First, my chat and reading over at the Bar Rag is up for your listening pleasure. If you’re interested, stop by when you get a chance to get a sample of Twice Bitten.
Now, onto emotional stuff.
In one way or another, writers face their fears. Some do it directly by writing about something traumatic or tragic in their lives. Some do it indirectly by attributing a personal fear to a character, or placing the character in a situation that they themselves would fear.
Or, maybe the fear is about the writing itself. Will I be able to write a good story? Will my sequel live up to the first book? Will it sell? Will readers like it? Will critics like it? I am having serious writer’s block—will I ever be able to write another word ever again?
Writing is a different experience for each writer, although I think we share many of the same thoughts and emotions about it. And no matter how we experience a story, it is a journey that we go on—with the characters and with our emotions, good and bad.
As many of you know, I write nonfiction as well, and it’s in this sector that I had the most emotional writing journey of my life. While working on a project, I had to dig really, really deep into my soul and psyche, and pull out things that I thought I had packed away years ago. I had to rip open old wounds and examine the pain and my relationship to the sources of that pain. The monsters that had inflicted those wounds came to life and became real again.

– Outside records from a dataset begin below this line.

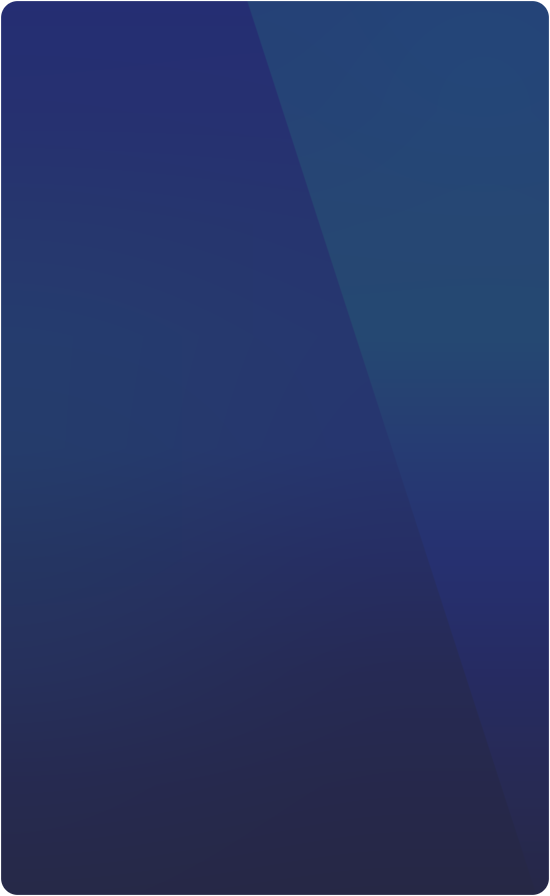
A Shadertoy shader for this background:

```glsl
const vec3 PAGE = vec3(1.0);
const float INSET = 0.002;          // card margin, in canvas widths
const float CORNER_RADIUS = 0.03;   // in canvas widths
const float DIVIDE_TOP = 0.449;     // where the diagonal meets the top edge
const float DIVIDE_SLOPE = 0.527;   // rightward drift over the full height
const vec2 GLOW_CENTER = vec2(0.88, 0.06);
const vec2 GLOW_SIZE = vec2(0.25, 0.16);
const vec3 GLOW_TINT = vec3(-0.006, 0.014, 0.008);

// Evenly spaced colours, from the top down
const int STOPS = 9;
const vec3 OUTER_RAMP[STOPS] = vec3[STOPS](
    vec3(0.145, 0.180, 0.450), vec3(0.148, 0.190, 0.440), vec3(0.150, 0.215, 0.430),
    vec3(0.145, 0.235, 0.430), vec3(0.145, 0.235, 0.420), vec3(0.145, 0.210, 0.385),
    vec3(0.150, 0.190, 0.360), vec3(0.150, 0.165, 0.315), vec3(0.150, 0.160, 0.280));
const vec3 INNER_RAMP[STOPS] = vec3[STOPS](
    vec3(0.145, 0.180, 0.450), vec3(0.150, 0.190, 0.445), vec3(0.150, 0.205, 0.435),
    vec3(0.150, 0.215, 0.435), vec3(0.150, 0.210, 0.435), vec3(0.150, 0.180, 0.390),
    vec3(0.150, 0.165, 0.330), vec3(0.150, 0.158, 0.295), vec3(0.150, 0.155, 0.270));
const vec3 SHEEN_RAMP[STOPS] = vec3[STOPS](
    vec3(0.145, 0.255, 0.465), vec3(0.148, 0.262, 0.460), vec3(0.150, 0.275, 0.450),
    vec3(0.145, 0.283, 0.445), vec3(0.150, 0.235, 0.450), vec3(0.150, 0.190, 0.440),
    vec3(0.150, 0.170, 0.385), vec3(0.152, 0.165, 0.330), vec3(0.150, 0.155, 0.280));

vec3 sampleRamp(vec3 ramp[STOPS], float depth) {
    float position = clamp(depth, 0.0, 1.0) * float(STOPS - 1);
    int index = min(int(position), STOPS - 2);
    return mix(ramp[index], ramp[index + 1], position - float(index));
}

float roundedBox(vec2 p, vec2 halfSize, float radius) {
    vec2 q = abs(p) - halfSize + radius;
    return length(max(q, 0.0)) + min(max(q.x, q.y), 0.0) - radius;
}

void mainImage(out vec4 fragColor, in vec2 fragCoord) {
    vec2 uv = fragCoord / iResolution.xy;
    float depth = 1.0 - uv.y;
    float pixel = 1.0 / iResolution.x;

    // Left panel: two vertical ramps blended sideways
    vec3 panel = mix(sampleRamp(OUTER_RAMP, depth),
                     sampleRamp(INNER_RAMP, depth),
                     smoothstep(0.0, 0.75, uv.x));

    // Right panel with a soft glow near its upper corner
    vec2 glowOffset = (vec2(uv.x, depth) - GLOW_CENTER) / GLOW_SIZE;
    vec3 sheen = sampleRamp(SHEEN_RAMP, depth)
               + GLOW_TINT * exp(-dot(glowOffset, glowOffset));

    // Diagonal divide
    float divide = uv.x - DIVIDE_TOP - DIVIDE_SLOPE * depth;
    vec3 color = mix(panel, sheen, smoothstep(-pixel, pixel, divide));

    // Rounded card on the page
    vec2 canvas = iResolution.xy * pixel;
    float card = roundedBox(fragCoord * pixel - 0.5 * canvas,
                            0.5 * canvas - INSET, CORNER_RADIUS);
    float coverage = clamp(0.5 - card / pixel, 0.0, 1.0);
    fragColor = vec4(mix(PAGE, color, coverage), 1.0);
}
```
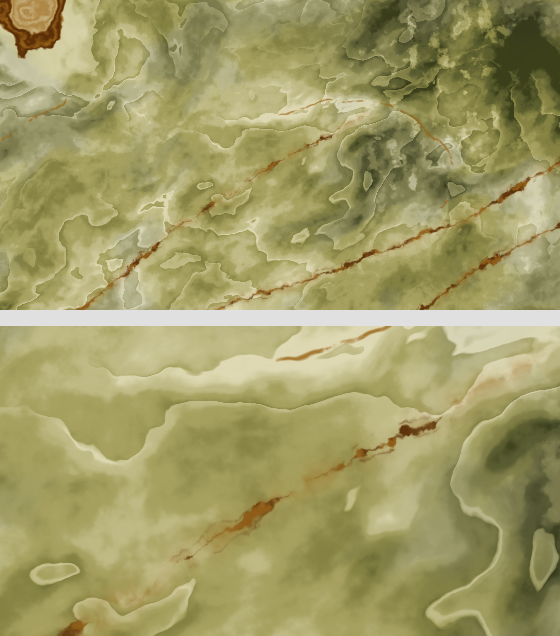
Top: the whole. Bottom: its middle third, enlarged.
Give the GLSL for this texture, as a Shadertoy shader.

```glsl
// Polished green onyx: cloudy olive and cream layers cut by rusty diagonal veins.

const vec3 DEEP  = vec3(0.23, 0.25, 0.10);
const vec3 MOSS  = vec3(0.36, 0.37, 0.18);
const vec3 OLIVE = vec3(0.52, 0.51, 0.26);
const vec3 SAGE  = vec3(0.65, 0.63, 0.37);
const vec3 CREAM = vec3(0.75, 0.73, 0.52);
const vec3 MILK  = vec3(0.87, 0.85, 0.70);
const vec3 UMBER = vec3(0.35, 0.18, 0.03);
const vec3 AMBER = vec3(0.60, 0.39, 0.09);

float hash(vec2 p) {
    vec3 h = fract(p.xyx * 0.1031);
    h += dot(h, h.yzx + 33.33);
    return fract((h.x + h.y) * h.z);
}

float noise(vec2 p) {
    vec2 i = floor(p), f = fract(p);
    f = f * f * (3.0 - 2.0 * f);
    return mix(mix(hash(i), hash(i + vec2(1, 0)), f.x),
               mix(hash(i + vec2(0, 1)), hash(i + vec2(1, 1)), f.x), f.y);
}

float fbm(vec2 p) {
    float sum = 0.0, gain = 0.52;
    for (int i = 0; i < 5; i++) {
        sum += gain * noise(p);
        p = mat2(1.6, 1.2, -1.2, 1.6) * p + 17.3;
        gain *= 0.5;
    }
    return sum;
}

// Pair of centred noises used to bend coordinates
vec2 bend(vec2 p) {
    return vec2(fbm(p), fbm(p + 38.6)) - 0.5;
}

float bell(float x) {
    return exp(-x * x);
}

float spot(vec2 p, vec2 centre, float radius) {
    return bell(length(p - centre) / radius);
}

// Distance to a bowed line from a to b
float seam(vec2 p, vec2 a, vec2 b, float bow) {
    float len = length(b - a);
    vec2 dir = (b - a) / len;
    vec2 d = p - a;
    float along = dot(d, dir);
    float h = clamp(along / len, 0.0, 1.0);
    float across = dot(d, vec2(-dir.y, dir.x)) - 4.0 * bow * h * (1.0 - h);
    return length(vec2(across, along - h * len));
}

float stroke(float d, float width, float soft) {
    return 1.0 - smoothstep(width - soft, width + soft, d);
}

// Terraces: slow rise, crisp edge, thin pale rim
float terraces(float level, float rimGain) {
    float s = fract(level);
    float rise = s * (1.0 - smoothstep(0.965, 1.0, s));
    return rise - 0.45 + rimGain * bell((s - 0.93) / 0.03);
}

vec3 stoneRamp(float t) {
    vec3 c = mix(DEEP, MOSS, smoothstep(0.0, 0.15, t));
    c = mix(c, OLIVE, smoothstep(0.15, 0.36, t));
    c = mix(c, SAGE, smoothstep(0.36, 0.62, t));
    c = mix(c, CREAM, smoothstep(0.62, 0.82, t));
    return mix(c, MILK, smoothstep(0.82, 1.15, t));
}

void mainImage(out vec4 fragColor, in vec2 fragCoord) {
    vec2 p = fragCoord / iResolution.y;
    float pixel = 1.0 / iResolution.y;

    // Warped flow, stretched along the rising diagonal
    vec2 w = p + 0.22 * bend(p * 2.6 + 3.1) + 0.03 * bend(p * 13.0);
    vec2 flow = mat2(0.88, -0.47, 0.47, 0.88) * w * vec2(1.0, 1.5);
    float broad = fbm(flow * 2.3 + 8.4);
    float cloud = fbm(flow * 5.5 + 2.0 * broad);
    float wisps = fbm(flow * 15.0 + 3.0 * cloud);
    float grain = fbm(p * 60.0);
    float patches = smoothstep(0.38, 0.58, fbm(flow * 2.0 + 63.0));

    // Vein distances, roughened at three scales
    vec2 v = p + 0.045 * bend(p * 7.0) + 0.022 * bend(p * 34.0) + 0.006 * bend(p * 110.0);
    float veinA = seam(v, vec2(0.25, -0.02), vec2(1.19, 0.62), 0.05) + 0.004 * p.x;
    float veinB = seam(v, vec2(0.66, 0.0), vec2(1.84, 0.48), -0.045);
    float veinC = seam(v, vec2(1.36, -0.01), vec2(1.84, 0.28), 0.025);
    float ledge = seam(w, vec2(0.92, 0.67), vec2(1.46, 0.43), 0.09);
    float edgeBand = seam(w, vec2(1.60, -0.05), vec2(1.78, 0.70), -0.03);
    float vein = min(veinA, min(veinB, veinC));

    // Light and dark layers
    vec2 soft = mix(p, w, 0.6);
    float shade = spot(soft, vec2(1.59, 0.76), 0.30) + 0.5 * spot(soft, vec2(1.73, 0.12), 0.12);
    float haze = spot(soft, vec2(1.31, 0.42), 0.15) + 0.7 * spot(soft, vec2(1.20, 0.88), 0.18);
    float tone = 0.56 + 1.0 * (broad - 0.5) + 0.75 * (cloud - 0.5);
    float rimGain = 0.5 * smoothstep(0.42, 0.62, fbm(p * 8.0 + 12.0));
    tone += terraces(broad * 7.0 + cloud * 1.6, rimGain) * mix(0.05, 0.40, patches);
    tone += 0.28 * (wisps - 0.5) + 0.22 * (grain - 0.5) - 0.44 * shade - 0.24 * haze;
    tone += 0.12 * exp(-vein * 16.0) + 0.24 * bell(ledge / 0.035);
    tone += 0.26 * bell(edgeBand / 0.045);

    // Chalky flecks in the dark parts and fine healed cracks
    float fleck = smoothstep(0.56, 0.72, fbm(p * 30.0)) * smoothstep(0.42, 0.58, cloud);
    tone += 0.45 * fleck * clamp(shade + haze, 0.0, 1.0);
    float crack = seam(v, vec2(1.30, 1.02), vec2(1.46, 0.31), 0.01);
    crack = min(crack, seam(v, vec2(1.26, 0.68), vec2(1.58, 0.86), 0.01));
    crack = min(crack, seam(v, vec2(0.25, 0.78), vec2(0.57, 0.55), 0.0));
    tone += 0.18 * stroke(crack, 0.003, 0.002 + pixel) * smoothstep(0.3, 0.6, wisps);

    // Rusty nodule in a milky halo
    float ring = length(p - vec2(0.10, 0.95)) + 0.26 * (fbm(p * 8.0 + 5.0) - 0.5);
    tone = mix(tone, 0.95 + 0.5 * (cloud - 0.5), stroke(ring, 0.21, 0.03));

    vec3 color = stoneRamp(tone);
    float grey = clamp(haze + smoothstep(0.48, 0.64, fbm(flow * 3.0 + 90.0)), 0.0, 1.0);
    vec3 ashen = vec3(dot(color, vec3(0.32))) + vec3(0.015, 0.025, -0.06);
    color = mix(color, ashen, 0.45 * grey);

    // Rust: patchy stain, broken dark core and side strands
    float swell = smoothstep(0.35, 0.68, fbm(p * 12.0 + 70.0));
    float ragged = smoothstep(0.36, 0.60, fbm(p * 50.0 + 31.0));
    float width = mix(0.002, 0.010, swell) * mix(0.5, 1.15, ragged);
    vec3 rust = mix(UMBER, AMBER, 0.8 * smoothstep(0.40, 0.60, fbm(p * 45.0)));
    color = mix(color, AMBER, 0.6 * mix(0.25, 1.0, ragged) * exp(-vein / 0.010));
    color = mix(color, rust, mix(0.6, 0.95, swell) * stroke(vein, width, 0.001 + pixel));
    float strand = abs(vein - 0.022 * noise(p * 14.0));
    color = mix(color, UMBER, 0.6 * ragged * swell * stroke(strand, 0.001, 0.001 + pixel));
    float thread = min(ledge, seam(v, vec2(0.0, 0.54), vec2(0.21, 0.68), 0.01));
    thread = min(thread, seam(v, vec2(1.33, 0.22), vec2(1.45, 0.36), -0.02));
    color = mix(color, AMBER, 0.8 * ragged * stroke(thread, 0.003, 0.001 + pixel));

    // Nodule bands
    float bands = 0.5 + 0.5 * sin(ring * 170.0 + 9.0 * wisps);
    vec3 shell = mix(UMBER, AMBER, 0.8 * bands * (0.4 + grain));
    vec3 core = mix(AMBER, MILK, 0.3 + 0.5 * bands * grain);
    color = mix(color, shell, stroke(ring, 0.125, 0.004 + pixel));
    color = mix(color, core, stroke(ring, 0.055, 0.006 + pixel));

    fragColor = vec4(color, 1.0);
}
```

It turned out that what I thought I had locked away in the attic had been around me all along. I had just disguised them, dressed them in camouflage so that I wouldn’t see them. They stealthily hid in the background of my life.
Then, when I started this project, they emerged from the surroundings, like guerrillas launching an attack. I wasn’t completely unprepared for the attack because I was writing this project based on a recent experience and I knew it was going to be difficult. Nevertheless, I was taken aback by the pain—not because it stemmed from new wounds, but because it was from old wounds, and who expects old wounds to still hurt so much?
But, like all my other writing, that was a journey that I decided to embark upon. I’m still on it because I haven’t finished the project yet. I had to back-burner it because some other things took precedence. But I know that when I pick it up again, I’ll be poking at those scabs again. In many ways, my fiction irritates those old wounds as well, so it’s a wonder I don’t end up in an emergency room somewhere with a morphine drip.
I know many of you have written from the depths of your souls and understand what I’m talking about. So, I take some comfort in knowing that I’m not alone.
2 thoughts on “The Painful Journeys of Writing”
The creative process often brings up stuff from our pasts that we thought we had already dealt with. And sometimes, the creative process itself involves pain. Follow your gut on it, see where it leads. Namaste.
Why couldn’t I have just become an accountant?